Report: More reliable Xbox 360 imminent


Be gone, red ring of death. A recent report suggests that cooler-running 65nm chips for the Xbox 360 are already in production. It could spell an end to the popular gaming console's overheating problems.

According to the Inquirer website, 65nm versions of both the 360's Xenon main processor and Xenos graphics chip are currently being cranked out of Far Eastern production facilities. The implication is that the long-awaited 65nm revision of the Xbox 360 could arrive any day now.

To date, all Xbox 360s sold by Microsoft have been powered by processors and graphics chips based on 90nm production technology. Unfortunately, the console has suffered widely-publicised overheating problems. Typically, this manifests in the form of a hardware failure and a red warning light popularly known as the "red ring of death".

The hardware failures have hit Microsoft hard. In a move designed to placate customers and boost confidence, Microsoft was recently forced to offer an extended three-year warranty for all 360s. The decision contributed to a multi-billion dollar loss for Microsoft's gaming division in its most recent financial year results.

65nm Xbox 360s

Still, as well as offering improved reliability and cooler operating temperature, 65nm Xbox 360s will deliver further benefits.

It's thought the main chassis will be a dead ringer for the current console. However, the reduced power consumption of the new chips will allow a smaller, lower-rated power supply unit (PSU). Existing 360s are fed by an enormous 200W external power brick.

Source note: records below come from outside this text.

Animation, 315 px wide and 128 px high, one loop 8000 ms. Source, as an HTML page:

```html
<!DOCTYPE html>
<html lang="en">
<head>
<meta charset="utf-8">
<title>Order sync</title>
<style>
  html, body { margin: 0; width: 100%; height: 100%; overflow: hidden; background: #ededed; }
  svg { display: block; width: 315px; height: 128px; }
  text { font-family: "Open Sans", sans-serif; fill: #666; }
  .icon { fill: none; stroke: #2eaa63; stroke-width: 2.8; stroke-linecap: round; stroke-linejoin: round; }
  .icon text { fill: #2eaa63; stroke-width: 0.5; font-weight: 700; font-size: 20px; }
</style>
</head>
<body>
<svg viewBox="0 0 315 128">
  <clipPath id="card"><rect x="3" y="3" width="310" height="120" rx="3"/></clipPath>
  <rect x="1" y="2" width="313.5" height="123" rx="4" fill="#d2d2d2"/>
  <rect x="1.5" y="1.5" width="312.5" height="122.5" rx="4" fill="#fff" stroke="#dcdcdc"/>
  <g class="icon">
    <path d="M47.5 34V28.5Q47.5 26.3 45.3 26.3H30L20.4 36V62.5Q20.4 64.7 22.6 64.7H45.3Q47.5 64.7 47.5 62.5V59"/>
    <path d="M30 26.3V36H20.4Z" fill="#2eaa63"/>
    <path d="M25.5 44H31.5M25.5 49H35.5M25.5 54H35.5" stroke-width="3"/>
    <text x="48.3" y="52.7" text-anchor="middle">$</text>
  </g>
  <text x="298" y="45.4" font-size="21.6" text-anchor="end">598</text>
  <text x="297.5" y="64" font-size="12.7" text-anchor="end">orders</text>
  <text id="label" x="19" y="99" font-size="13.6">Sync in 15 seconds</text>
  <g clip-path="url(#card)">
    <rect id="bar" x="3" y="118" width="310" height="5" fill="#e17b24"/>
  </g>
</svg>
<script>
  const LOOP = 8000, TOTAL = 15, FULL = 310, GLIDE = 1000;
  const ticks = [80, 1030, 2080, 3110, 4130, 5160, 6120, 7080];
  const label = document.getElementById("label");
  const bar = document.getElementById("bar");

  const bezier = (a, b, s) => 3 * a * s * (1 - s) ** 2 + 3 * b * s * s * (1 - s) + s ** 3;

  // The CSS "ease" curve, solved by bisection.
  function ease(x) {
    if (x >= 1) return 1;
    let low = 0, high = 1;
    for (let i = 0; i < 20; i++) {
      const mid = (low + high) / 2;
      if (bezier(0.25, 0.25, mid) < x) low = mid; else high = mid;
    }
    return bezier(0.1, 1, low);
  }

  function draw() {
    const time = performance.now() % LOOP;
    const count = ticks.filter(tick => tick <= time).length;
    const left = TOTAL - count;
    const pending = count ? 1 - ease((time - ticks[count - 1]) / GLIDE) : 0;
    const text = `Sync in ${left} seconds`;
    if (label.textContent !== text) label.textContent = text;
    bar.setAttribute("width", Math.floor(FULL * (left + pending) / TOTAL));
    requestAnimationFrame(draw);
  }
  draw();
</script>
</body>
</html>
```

For Microsoft, the smaller, cheaper chips will also help improve manufacturing yields and reduce costs.